“Did you see Erik’s outfit?”, you posit.
“Forward-thinking!”, come the replies, and all of them sincere.
“Unique, daring, AND forward-thinking”, they repeat simultaneously.

You try to make a joke, pull some criticism from somewhere, but all that comes out is: “I need to ask him where he found those shoes.”

“Welcome to the family”, another echo, another worry.

When you were placed here, you met the boss on your first day. She shook your hand with perfect pressure, and immediately offered you a raise: “We’re just so excited to have you on board”, she had told you. Her unblinking eyes maintained perfect contact with yours, and her cheeks were just rosy enough to look genuinely happy.

It was never like this before. Back at the museum, your old job, you hated your boss, but you can’t stay away from your new manager. She invites you for coffee, and you bond over a shared love of an obscure graphic novel. How is she this identifiable? At the café – an older job, from before you started at the museum – you had to be separated from the alt-right propaganda-spewing cook, but here your opinions are valued and respected. You can’t help but do the same for your new co-workers. As you all sit down together at the fifty-seat table, and your forty-nine fellow employees join you in toasting the eternal prosperity of the family, you allow yourself a moment to ponder.

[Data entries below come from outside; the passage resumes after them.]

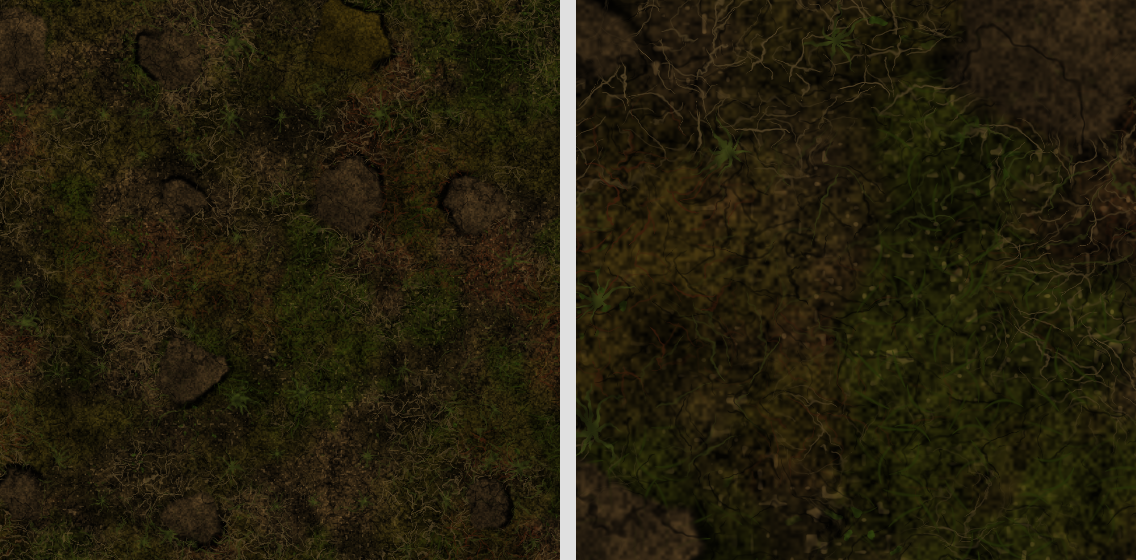
Left: the whole. Right: its middle third, enlarged.
Give the GLSL for this texture, as a WebGL 1 fragment shader.

```glsl
precision highp float;
// Dark forest floor: damp soil and moss with half-buried stones, twigs, grass and small leaves.
uniform vec2 u_resolution;

float hash(vec2 p) {
  vec3 q = fract(p.xyx * vec3(0.1031, 0.1030, 0.0973));
  q += dot(q, q.yzx + 33.33);
  return fract((q.x + q.y) * q.z);
}

vec2 hash2(vec2 p) {
  return vec2(hash(p + 3.7), hash(p + 51.3));
}

float noise(vec2 p) {
  vec2 i = floor(p), f = fract(p);
  f = f * f * (3.0 - 2.0 * f);
  return mix(mix(hash(i), hash(i + vec2(1, 0)), f.x),
             mix(hash(i + vec2(0, 1)), hash(i + vec2(1, 1)), f.x), f.y);
}

float fbm(vec2 p) {
  float sum = 0.0, amp = 0.5;
  for (int i = 0; i < 5; i++) {
    sum += amp * noise(p);
    p = mat2(1.6, 1.2, -1.2, 1.6) * p + 17.0;
    amp *= 0.5;
  }
  return sum;
}

// Tapered, bent fibres, one per cell; returns coverage times a random strength.
float strands(vec2 uv, float scale, float width, float seed) {
  vec2 p = uv * scale;
  float cover = 0.0, soft = 0.8 * scale / u_resolution.y;
  for (int j = -1; j <= 1; j++) {
    for (int i = -1; i <= 1; i++) {
      vec2 cell = floor(p) + vec2(i, j);
      vec2 r = hash2(cell + seed);
      float angle = 6.2832 * hash(cell + seed + 9.0);
      vec2 dir = vec2(cos(angle), sin(angle)), d = p - cell - r;
      float along = dot(d, dir);
      float across = dot(d, vec2(-dir.y, dir.x)) + (r.x - 0.5) * 1.4 * along * along;
      float taper = 1.0 - along * along / 0.5;
      float line = 1.0 - smoothstep(0.0, width * max(taper, 0.0) + soft, abs(across));
      cover = max(cover, line * smoothstep(0.0, 0.2, taper) * (0.35 + 0.65 * r.y));
    }
  }
  return cover;
}

// Rosettes of pointed blades, scattered over some of the cells.
float tufts(vec2 uv, float scale, float chance, float seed) {
  vec2 p = uv * scale, cell = floor(p);
  vec2 q = fract(p) - 0.42 - 0.16 * hash2(cell + seed);
  float r = length(q), soft = scale / u_resolution.y;
  float turn = (atan(q.y, q.x + 1e-5) / 6.2832 + 0.5) * 9.0 + 0.8 * r;
  float blade = mod(floor(turn), 9.0);
  float reach = 0.15 + 0.25 * hash(cell + blade * 7.1 + seed);
  float across = abs(fract(turn) - 0.3 - 0.4 * hash(cell + blade)) * r * 0.7;
  float width = 0.025 * (1.0 - r / reach);
  float cover = (1.0 - smoothstep(width - soft, width + soft, across)) * (1.0 - smoothstep(reach - 0.05, reach, r));
  return cover * step(hash(cell + seed + 23.0), chance);
}

// Small oval leaves of varied size, some cells left bare.
float leaves(vec2 uv, float scale) {
  vec2 p = uv * scale, cell = floor(p), r = hash2(cell + 81.0), q = fract(p) - 0.3 - 0.4 * r;
  q = mat2(r.x, r.y, -r.y, r.x) * q / max(length(r), 0.05);
  float d = length(q * vec2(1.0, 1.6)) - 0.12 - 0.16 * r.x;
  float soft = scale / u_resolution.y;
  return (1.0 - smoothstep(-soft, soft, d)) * (0.4 + 0.6 * r.y) * step(hash(cell + 5.0), 0.65);
}

// Signed distance to an angular stone in a cell of unit size.
float stone(vec2 q, vec2 cell, float radius) {
  float d = length(q) - radius * 1.12;
  for (int i = 0; i < 7; i++) {
    float k = float(i), angle = (k + 0.6 * hash(cell + k)) * 0.8976;
    d = max(d, dot(q, vec2(cos(angle), sin(angle))) - radius * (0.65 + 0.45 * hash(cell + k * 5.3)));
  }
  return d;
}

void main() {
  vec2 uv = gl_FragCoord.xy / u_resolution.y;
  float fine = noise(uv * 400.0), grit = noise(uv * 190.0 + 40.0);
  float lumps = fbm(uv * 45.0 + 5.0);
  float grain = max(0.15, 0.95 * fine + 0.65 * grit + 1.3 * (lumps - 0.36) + 0.03);

  // Soil, from damp black to dry brown, with rusty litter
  vec3 color = mix(vec3(0.1, 0.078, 0.032), vec3(0.17, 0.125, 0.063), smoothstep(0.34, 0.62, fbm(uv * 9.0 + 2.0)));
  float rust = smoothstep(0.52, 0.68, fbm(uv * 6.0 + 61.0));
  color = mix(color, vec3(0.18, 0.1, 0.045), 0.5 * rust);

  // Olive moss and darker green cushions
  float moss = smoothstep(0.42, 0.6, fbm(uv * 8.0 + 30.0));
  color = mix(color, vec3(0.132, 0.115, 0.022), 0.65 * moss);
  float lush = smoothstep(0.54, 0.67, fbm(uv * 9.0 + 90.0));
  color = mix(color, vec3(0.105, 0.115, 0.018), 0.7 * lush);
  color *= mix(0.72, 1.08, smoothstep(0.32, 0.52, fbm(uv * 13.0 + 120.0)));
  color *= grain;

  // Cracks and pale crumbs
  float crack = 1.0 - smoothstep(0.0, 0.02, abs(fbm(uv * 15.0 + 70.0) - 0.5));
  color *= 1.0 - 0.55 * crack * noise(uv * 20.0);
  color += vec3(0.16, 0.125, 0.075) * smoothstep(0.78, 0.95, noise(uv * 210.0 + 8.0)) * (1.0 - 0.7 * moss);

  // Stones with a dark crevice on one side
  vec2 p = uv * 3.7 + vec2(0.3, 0.15), cell = floor(p), r = hash2(cell + 14.0);
  vec2 q = fract(p) - 0.37 - 0.26 * r;
  float present = step(hash(cell + 6.0), 0.5), radius = 0.15 + 0.13 * hash(cell + 31.0);
  float d = stone(q, cell, radius) + 0.13 * (fbm(uv * 24.0) - 0.5);
  float body = present * (1.0 - smoothstep(-0.012, 0.012, d));
  vec3 rock = mix(vec3(0.175, 0.13, 0.07), vec3(0.16, 0.125, 0.025), step(0.85, r.x));
  rock *= (0.5 + fbm(uv * 26.0 + 11.0)) * (0.3 + 0.7 * grain);
  rock *= (1.0 - 0.5 * crack) * (1.0 + 0.8 * dot(q, vec2(0.5, 0.8)));
  color = mix(color, rock, body);
  float side = smoothstep(-0.05, 0.8, dot(normalize(q + 1e-4), normalize(r - 0.5 + 1e-4)) + noise(uv * 28.0) - 0.5);
  float rim = present * (1.0 - smoothstep(0.006, 0.036, abs(d - 0.008)));
  color *= 1.0 - rim * (0.15 + 0.75 * side);

  // Twigs, grass and leaves in loose clusters
  float open = 1.0 - 0.85 * body;
  float litter = smoothstep(0.4, 0.6, fbm(uv * 8.0 + 150.0)) * open;
  float growth = smoothstep(0.42, 0.6, fbm(uv * 7.0 + 200.0)) * open;
  vec2 bent = uv + 0.03 * vec2(lumps, fbm(uv * 30.0 + 9.0));
  color *= 1.0 - 0.55 * open * strands(bent + 0.3, 48.0, 0.06, 19.0);
  color = mix(color, vec3(0.36, 0.29, 0.17), 0.85 * litter * strands(bent, 38.0, 0.03, 1.0));
  color = mix(color, vec3(0.31, 0.25, 0.14), 0.85 * litter * strands(bent, 66.0, 0.045, 37.0));
  color = mix(color, vec3(0.26, 0.11, 0.045), 0.75 * rust * open * strands(bent, 55.0, 0.05, 73.0));
  color = mix(color, vec3(0.2, 0.22, 0.07), 0.8 * growth * strands(bent, 36.0, 0.04, 55.0));
  color = mix(color, vec3(0.15, 0.2, 0.03), 0.75 * lush * open * strands(uv, 58.0, 0.07, 97.0));
  float tuft = max(tufts(bent, 8.0, 0.22, 4.0), tufts(bent + 0.07, 13.0, 0.22, 66.0));
  color = mix(color, vec3(0.2, 0.23, 0.07) * (0.5 + 0.8 * grit), 0.8 * tuft * open);
  float sprout = smoothstep(0.57, 0.66, fbm(uv * 12.0 + 260.0)) * open;
  color = mix(color, vec3(0.16, 0.23, 0.045) * (0.5 + 0.8 * fine), 0.85 * sprout * leaves(bent, 62.0));

  gl_FragColor = vec4(clamp(color, 0.0, 1.0), 1.0);
}
```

No placement could be this perfect. You worry where you went wrong, or where you inevitably will. If it’s the perfect job, then you worry you will muck it up. You spill your drink over the person next to you, and they thank you for warming up their lap. Their smile is full and earnest, without the empty void in the eyes that you wish you could see. You pray for a sign, anything to attribute this ceaseless worry to.

“Welcome to the family”, from a co-worker who just got back from holiday, and you have not yet met. He already knows your name and pats you on the back with just the right level of respect and comradery. He is your closest friend soon, and best man when you get married. He is the godfather of your three children. You invite him into your home on Sunday evenings, and drink fine whiskey, and have done for as long as you can remember. He is a part of your family. You play golf, and darts, and hunt exotic animals with him. You tell him your darkest secrets. One Tuesday evening, he invites you to his house. Your forty-eight other co-workers and he meet you in his basement. Together, you chant, and pray for the judgment and destruction of all rival companies, and the everlasting life of The Family. You ritually sacrifice thirteen goats and a duck. As employee of the month, you get to eat the duck. You smile. You like duck.

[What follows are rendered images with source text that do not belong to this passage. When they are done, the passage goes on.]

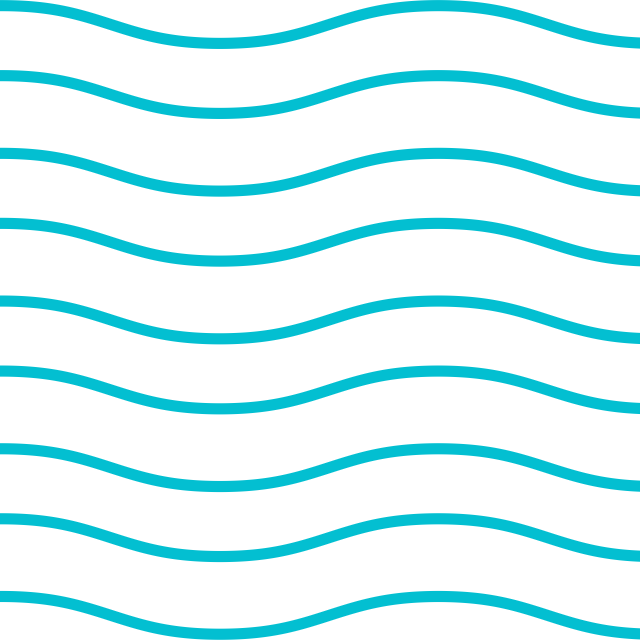
This pattern is drawn by a Shadertoy shader. Its source:

```glsl
// Evenly thick turquoise wave lines in alternating spacing on white.

const float TAU = 6.2831853;
const vec3 PAPER = vec3(1.0);
const vec3 TURQUOISE = vec3(0.01, 0.75, 0.82);

const float WAVELENGTH = 0.6823;
const float CREST_X = 0.0026;
const float AMPLITUDE = 0.0295;
const float FULLNESS = 0.045;      // third harmonic, broadens crests and troughs
const float FIRST_LINE = 0.0383;   // mean depth of the top line
const float PAIR_PERIOD = 0.2308;
const float PAIR_GAP = 0.1094;     // spacing inside a pair of lines
const float LINE_WIDTH = 0.0174;

// Wave height and its slope along x
vec2 waveHeightSlope(float x, float wavelength, float amplitude, float fullness) {
    float k = TAU / wavelength;
    float t = k * x;
    float height = (1.0 + fullness) * cos(t) - fullness * cos(3.0 * t);
    float slope = -(1.0 + fullness) * sin(t) + 3.0 * fullness * sin(3.0 * t);
    return amplitude * vec2(height, k * slope);
}

// Distance to the nearest line of a repeating pair
float pairDistance(float depth, float period, float gap) {
    float d = mod(depth, period);
    return min(min(d, period - d), abs(d - gap));
}

// Antialiased coverage of a stroke
float stroke(float dist, float width, float pixel) {
    return clamp(0.5 + (0.5 * width - dist) / pixel, 0.0, 1.0);
}

void mainImage(out vec4 fragColor, in vec2 fragCoord) {
    vec2 uv = fragCoord / iResolution.y;
    float pixel = 1.0 / iResolution.y;

    // Straighten the waves, then measure across the stroke
    vec2 wave = waveHeightSlope(uv.x - CREST_X, WAVELENGTH, AMPLITUDE, FULLNESS);
    float depth = 1.0 - uv.y + wave.x - FIRST_LINE;
    float dist = pairDistance(depth, PAIR_PERIOD, PAIR_GAP) / sqrt(1.0 + wave.y * wave.y);

    vec3 color = mix(PAPER, TURQUOISE, stroke(dist, LINE_WIDTH, pixel));
    fragColor = vec4(color, 1.0);
}
```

Your line manager stir-fries it with Udon noodles and plum sauce. Nice noodles, from that swanky new independent grocer’s, not those horrible stodgy supermarket ones. It’s delicious. Your 49 co-workers watch you with bated breath, and as you nod your approval to that first delicious mouthful, each of them descends on their own portions of ritually sacrificed goat and goblets of mead. While the second course is prepared, you have pleasant chit-chat about the downfall and damnation of that start-up that is trying to shoehorn in on your market.

It’s your third day, or your thirtieth, or your three thousandth, you’ve lost track. The company is your home. The company is your life. The company is your family.

“Welcome to the family”, you tell the new guy, with a welcoming smile.

Ready for the final chapter? Part IV is available now!